→ **Required work**: From the entries below, extract every line that includes the word "body".
[[ Data supplied open ]]
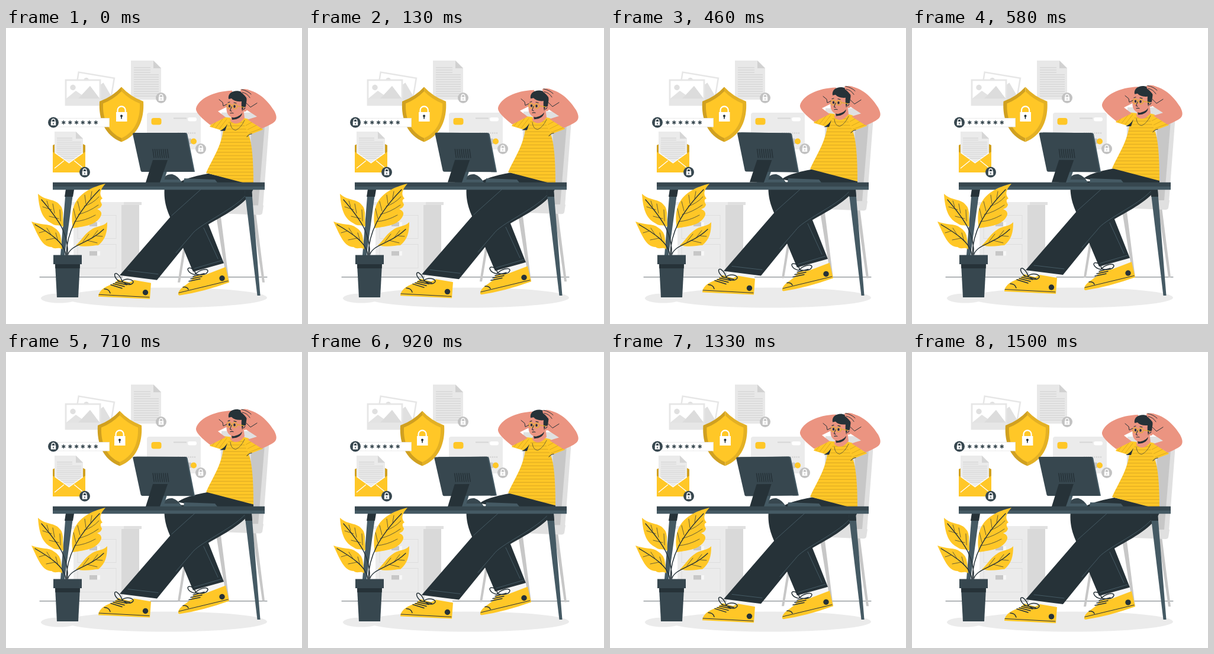
An HTML page that plays this animation: 500x500 px, repeating every 1.54 s.

```html
<!DOCTYPE html>
<html lang="en">
<head>
<meta charset="utf-8">
<title>Secure desk</title>
<style>
  html, body { margin: 0; width: 100%; height: 100%; overflow: hidden; background: #fff; }
  svg { display: block; width: 100vw; height: 100vh; }
  .line { fill: none; stroke: #263238; stroke-linecap: round; stroke-linejoin: round; }
  .seam { fill: none; stroke: #455a64; stroke-linecap: round; }
  .dark { fill: #263238; } .slate { fill: #37474f; } .steel { fill: #455a64; }
  .sun { fill: #ffc727; } .ochre { fill: #d0a020; } .skin { fill: #eb9481; }
  .g1 { fill: #ebebeb; } .g2 { fill: #e0e0e0; } .g3 { fill: #c7c7c7; }
</style>
</head>
<body>
<svg viewBox="0 0 500 500">
  <defs>
    <pattern id="stripes" width="10" height="5.6" patternUnits="userSpaceOnUse">
      <rect width="10" height="5.6" fill="#ffc727"/>
      <path d="M0 3H10" stroke="#d0a020" stroke-width=".9"/>
    </pattern>
    <g id="lock">
      <circle r="9"/>
      <rect x="-4.2" y="-1.5" width="8.4" height="6.5" fill="#fff"/>
      <path d="M-2.8 -1V-3A2.8 2.8 0 0 1 2.8 -3V-1" fill="none" stroke="#fff" stroke-width="1.4"/>
      <path d="M0 .5V3.2" stroke="currentColor" stroke-width="1.4"/>
    </g>
  </defs>

  <g id="floor">
    <ellipse class="g1" cx="270" cy="455.500" rx="171" ry="17"/>
    <ellipse class="g1" cx="90" cy="456.500" rx="31" ry="8"/>
    <path class="line" d="M57 420.800H441" stroke-width=".7"/>
  </g>

  <g id="cabinet">
    <path fill="#d9d9d9" d="M195 298H225V419.500H195Z"/>
    <path class="g1" d="M114 298H195V419.500H114Z"/>
    <path class="g1" d="M108 294H199V299H108Z"/>
    <path class="g2" d="M199 294H229V299H199Z"/>
    <g fill="none" stroke="#dedede"><rect x="121" y="316.500" width="65" height="39"/><rect x="121" y="365.500" width="65" height="40"/></g>
    <path class="g3" d="M141 328H154V335H141ZM141 377H154V384.500H141Z"/>
    <path fill="#f7f7f7" d="M154 328H159V335H154ZM154 377H159V384.500H154Z"/>
  </g>

  <g id="photos">
    <g transform="rotate(9.500 122 73)">
      <rect x="123" y="74.500" width="61" height="40" fill="#fff" stroke="#e6e6e6" stroke-width="2.500"/>
      <circle class="g2" cx="138" cy="86" r="4.500"/>
      <path class="g2" d="M142 112L167 85L183 104V114H142Z"/>
    </g>
    <rect x="101" y="88" width="58" height="42" fill="#fff" stroke="#e6e6e6" stroke-width="2.800"/>
    <circle class="g2" cx="113" cy="100.500" r="4.700"/>
    <path fill="#e3e3e3" d="M102 119L118 106L128 113L142 98L158 119V130H102Z"/>
    <path fill="#dcdcdc" d="M128 113L142 98L158 119H122Z"/>
    <path fill="#e6e6e6" d="M100 119.500H160V131H100Z"/>
  </g>

  <g id="report">
    <path fill="#e8e8e8" d="M211 55H249L262 68V121H211Z"/>
    <path fill="#d1d1d1" d="M249 55L262 68H249Z"/>
    <path id="reportLines" stroke="#d8d8d8" stroke-width="1.700"/>
    <use href="#lock" x="262" y="118" fill="#c2c2c2" color="#c2c2c2"/>
  </g>

  <g id="card">
    <rect class="g1" x="238" y="143" width="91" height="62" rx="4"/>
    <rect class="sun" x="245.500" y="152" width="17" height="11.500" rx="4"/>
    <path stroke="#d6d6d6" stroke-width="2" d="M283 152.500H305"/>
    <rect fill="#fff" x="307" y="151" width="15" height="6.500" rx="3"/>
    <path stroke="#cfcfcf" stroke-width="2" stroke-dasharray="2 1.500" d="M290 177.500H321"/>
    <circle class="g3" cx="310" cy="191.500" r="5"/>
    <circle class="sun" cx="317" cy="191.500" r="5"/>
    <use href="#lock" x="329" y="204" fill="#c2c2c2" color="#c2c2c2"/>
  </g>

  <g id="shield">
    <path class="ochre" d="M195 99.500Q180 116 158 124C156 154 167 182 195 192.500Z"/>
    <path fill="#e3b024" d="M195 99.500Q210 116 232 124C234 154 223 182 195 192.500Z"/>
    <path class="sun" d="M195 107Q181 121 164 127.500C163 153 172 176 195 186C218 176 227 153 226 127.500Q209 121 195 107Z"/>
    <rect x="186" y="142" width="18.500" height="16" fill="#fff"/>
    <path d="M188.500 143V139A6.600 6.600 0 0 1 201.700 139V143" fill="none" stroke="#fff" stroke-width="2.200"/>
    <circle class="dark" cx="195" cy="148.500" r="2"/><path class="line" d="M195 149V153" stroke-width="1.600"/>
  </g>

  <g id="password">
    <rect x="80" y="152.500" width="94.500" height="14.500" fill="#fff" stroke="#e6e6e6" stroke-width=".8"/>
    <text class="slate" x="97.500 108.300 119.100 130 140.900 151.800" y="163.300" text-anchor="middle" font-family="'DejaVu Sans', sans-serif" font-size="9.300">✱✱✱✱✱✱</text>
    <use href="#lock" x="80" y="159.500" fill="#37474f" color="#37474f"/>
  </g>

  <g id="mail">
    <path class="ochre" d="M79 198L83 196H130L134 198V244H79Z"/>
    <path class="g1" d="M82 175H118L130 187V220L106 230L82 217Z"/>
    <path fill="#d6d6d6" d="M118 175L130 187H118Z"/>
    <path id="mailLines" stroke="#d8d8d8" stroke-width="1.300"/>
    <path class="sun" d="M79 209L106.500 228L134 209V244H79Z"/>
    <path d="M83 211L106.500 228L130 211M82 237L98 224M131 237L115 224" fill="none" stroke="#fff" stroke-width="1.300"/>
    <use href="#lock" x="133" y="243.500" fill="#37474f" color="#37474f"/>
  </g>

  <g id="sitter">
    <g id="chair">
      <path class="g3" d="M299 374L303 376L294 430H290ZM354 312H362L377 430H373ZM416 312H422L437 430H433Z"/>
      <path class="g2" d="M364 143H437Q446 150 444 170L434 302H360Z"/>
      <path class="g3" d="M414 166H437L426 300H412Z"/>
      <path class="g2" d="M352 300H435L433 313Q432 316 428 316L352 313Z"/>
    </g>
    <g id="legs">
      <path fill="#f5f5f5" d="M314 404L364 394L370 408L338 419L319 418ZM197 414L246 420L243 433L197 430Z"/>
      <g id="farShoe">
        <path class="sun" d="M291 451C290 441 304 435 312 428L318 419L337 417L371 404L377 430Q333 446 293 452Z"/>
        <path class="line" d="M292 447.500L375 427.500" stroke-width="1"/>
        <circle class="dark" cx="365" cy="423" r="4.700"/>
        <path class="line" stroke-width="1.500" d="M299 438Q306 437 308 442M309 428L328 424M312 424L331 420M316 420L335 415M319 417C306 414 303 403 313 406Q320 410 320 416C326 409 341 405 341 411C339 418 328 418 320 416"/>
      </g>
      <path class="dark" d="M268 268C265 298 276 316 282 331L316 412L368 397.500L342 332L350 268Z"/>
      <path class="seam" stroke-width="1" d="M318 406.500L364 393M334 338L358 390"/>
      <g id="nearShoe">
        <path class="sun" d="M156 454C157 442 170 436 182 432L190 425L208 430L216 426L245 431L243 458Q200 456 157 454Z"/>
        <path class="line" d="M157 450.500L242 455" stroke-width="1"/>
        <circle class="dark" cx="235.500" cy="447" r="4.700"/>
        <path class="line" stroke-width="1.500" d="M166 441Q174 441 176 448M177 434L196 440M181 432L200 437M185 430L204 434M189 428L209 432M194 429C184 426 180 413 187 415Q194 420 196 428C203 422 216 425 215 430C211 436 202 434 196 428"/>
      </g>
      <path class="dark" d="M290 263C303 253 328 249 342 246L418 264V272Q411 288 388 304C360 324 330 335 316 351L255 426L192 418L277 320L328 270Z"/>
      <path class="seam" stroke-width="1" d="M329 273L280 317M206 410L257 416M404 284C380 310 325 332 313 350L287 380"/>
    </g>
    <g id="torso">
      <path fill="url(#stripes)" d="M377 152Q387 163 399 152L434 171L410 181Q418 200 418 266L338 245C348 222 363 202 367 173Z"/>
      <path class="sun" d="M355 149L380 152L367 174L344 167ZM397 151L409 154L434 172L410 181Z"/>
      <path d="M348 167L359 153M354 169L366 154M360 171L373 154M405 165L416 159M408 172L424 164M410 178L431 170" stroke="#d0a020" stroke-width=".8"/>
      <path class="line" stroke-width="1" d="M407 184Q409 180 415 179"/>
      <path class="dark" d="M361 174Q370 170 374 162L370 174Z"/>
      <path class="line" stroke-width="1" d="M379 161Q380 172 388 173Q397 169 403 156" stroke-opacity=".6"/>
    </g>
    <g id="arms">
      <path class="skin" d="M345 164C331 153 320 143 321 136C325 120 350 107 382 106L385 120L374 133L358 141L371 151Z"/>
      <path class="skin" d="M396 104C424 102 443 124 453 140C460 153 456 158 449 162Q440 167 432 170L408 155Q417 152 424 150L404 137Z"/>
    </g>
    <g id="head">
      <path class="skin" d="M381 146L401 136L403 152Q390 168 379 157Z"/>
      <path class="dark" d="M381 149Q391 150 399 143Q398 154 382 155Z"/>
      <path class="skin" d="M375 120Q371 132 373 142Q376 151 385 151.500Q398 149 402 138V118L388 112Z"/>
      <circle class="skin" cx="403" cy="137" r="4.200"/>
      <path class="dark" d="M376 120C374 110 384 105 393 106.500Q407 109 406.500 122L405 133L401 134L399 141Q397 130 398 124Q386 125 381 119Z"/>
      <g fill="none" stroke="#e0b02c" stroke-width="1.200"><circle cx="377" cy="132" r="4"/><circle cx="386.500" cy="132.500" r="4"/><path d="M391 132L402 134"/></g>
      <ellipse class="dark" cx="377.500" cy="132" rx="1.700" ry="2.400"/>
      <ellipse class="dark" cx="386" cy="132.500" rx="1.700" ry="2.400"/>
      <path class="line" stroke-width="1.100" d="M375 126L378 125M385 126L389 127M381 133L378.500 139.500L381 140.500M379 144Q382 143 384 144M401 138L404 135"/>
    </g>
    <g id="hand">
      <path class="skin" d="M396 105Q404 101 413 106L423 121L409 122Q402 112 397 109Z"/>
      <path class="line" stroke-width="1" d="M398 104Q408 106 414 112M399 109Q407 110 412 118M360 121L366 126L367 132L373 129M406 127L413 134L424 127"/>
    </g>
  </g>

  <g id="desk">
    <path class="steel" d="M101 273H114L99 384H92ZM403 273H415L429.500 452H424.500Z"/>
    <path class="dark" d="M101 273H115L113 285H99ZM403 273H415L416 285H404Z"/>
    <path class="slate" d="M263 260Q268 246 281 247Q291 250 297 261Z"/>
    <path class="steel" d="M267 256H293L297 261H265ZM301 254L353 256L357 261H300Z"/>
    <g id="monitor">
      <path class="steel" d="M262 223H278L266 261H248Z"/>
      <path class="steel" d="M220 177H303Q306 177 306.500 180L319 243H309Z"/>
      <path class="slate" d="M217 177H302Q304 177 304.500 180L317 243H230Q228 243 227.500 241L214 179Q214 177 217 177Z"/>
      <path id="vents" class="line" stroke-width="1.500"/>
      <path class="dark" d="M248 223H273L260 261H236Z"/>
    </g>
    <path class="slate" d="M79 260.800H437V268H79Z"/>
    <path class="steel" d="M79 267.800H437V273.300H79Z"/>
  </g>

  <g id="plant">
    <g class="sun">
      <path d="M113 338C109 310 110 277 168 263C160 272 156 280 163 288Q157 290 162 298Q162 303 154 306Q164 310 160 318C152 333 134 335 113 338Z"/>
      <path d="M54 280C66 292 82 288 90 298Q97 304 96 318L97 336C90 331 84 336 77 330C63 323 56 310 54 280Z"/>
      <path d="M43 327C57 333 73 330 81 337Q92 343 93 356L95 374C89 369 83 375 77 370C61 370 54 350 43 327Z"/>
      <path d="M171 328C164 336 151 334 142 342C132 349 128 358 118 367C135 371 147 367 156 367C168 357 171 346 171 328Z"/>
    </g>
    <path class="line" stroke-width="1.400" d="M102 384C102 345 121 311 158 273M104 384C106 350 92 327 60 290M101 384C100 363 73 346 49 332M104 384C109 365 139 365 165 340"/>
    <path class="line" stroke-width=".7" d="M116 327Q133 326 151 316M122 315Q139 311 156 299M132 301Q146 297 157 285M118 322L114 305M125 309L121 293M135 297L133 282M143 288L145 276M92 326L91 307M82 313L79 297M72 302L69 292M89 322L73 318M77 307L62 302M88 360L84 346M76 349L69 338M83 355L68 358M66 343L56 346M130 361L140 348M145 355L155 342M138 359L154 363M152 351L163 352"/>
    <path class="slate" d="M83 399H125L122 455H86Z"/>
    <path class="dark" d="M83 398H125L124.700 406H83.300Z"/>
    <path class="slate" d="M80 383.500H128V399H80Z"/>
  </g>
</svg>
<script>
const PERIOD = 1540;
const el = id => document.getElementById(id);
const rows = (count, make) => Array.from({ length: count }, (_, i) => make(i)).join('');

el('reportLines').setAttribute('d', rows(13, i => `M216 ${67 + i * 4}H${i < 3 ? 244 : 258}`));
el('mailLines').setAttribute('d', rows(11, i => `M86 ${186 + i * 3.4}H${i < 2 ? 112 : 127}`));
el('vents').setAttribute('d', rows(8, i => `M${248 + i * 3.5} 205l2 14`));

// Sideways sway of the shield: [ms, px]
const sway = [[0, 0], [220, 1.8], [290, 1.5], [460, -2], [540, -3.7], [710, -3], [1080, -1.2], [1540, 0]];

// Rise and fall of each body part: height in px, lead in ms
const bobs = {
  chair: [9.5, 80], legs: [9.5, 80], torso: [8.5, 80],
  arms: [7, 80], hand: [7, 80], head: [9.5, 0]
};

function between(keys, t) {
  const i = keys.findIndex(key => key[0] > t);
  const [t0, a] = keys[i - 1], [t1, b] = keys[i];
  return a + (b - a) * (t - t0) / (t1 - t0);
}

const turn = t => t / PERIOD * 2 * Math.PI;
const shift = (id, x, y) => el(id).setAttribute('transform', `translate(${x} ${y})`);

function draw(now) {
  const t = now % PERIOD;
  for (const [id, [height, lead]] of Object.entries(bobs)) {
    shift(id, 0, -height * (1 - Math.cos(turn(t + lead))) / 2);
  }
  shift('shield', between(sway, t), 0);
  el('monitor').setAttribute('transform', `rotate(${0.8 * Math.sin(turn(t))} 266 255)`);
}

const start = performance.now();
(function tick() {
  draw(performance.now() - start);
  requestAnimationFrame(tick);
})();
</script>
</body>
</html>
```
[[ Data supplied closed ]]
→ **Answer for the task**:
  html, body { margin: 0; width: 100%; height: 100%; overflow: hidden; background: #fff; }
<body>
// Rise and fall of each body part: height in px, lead in ms
</body>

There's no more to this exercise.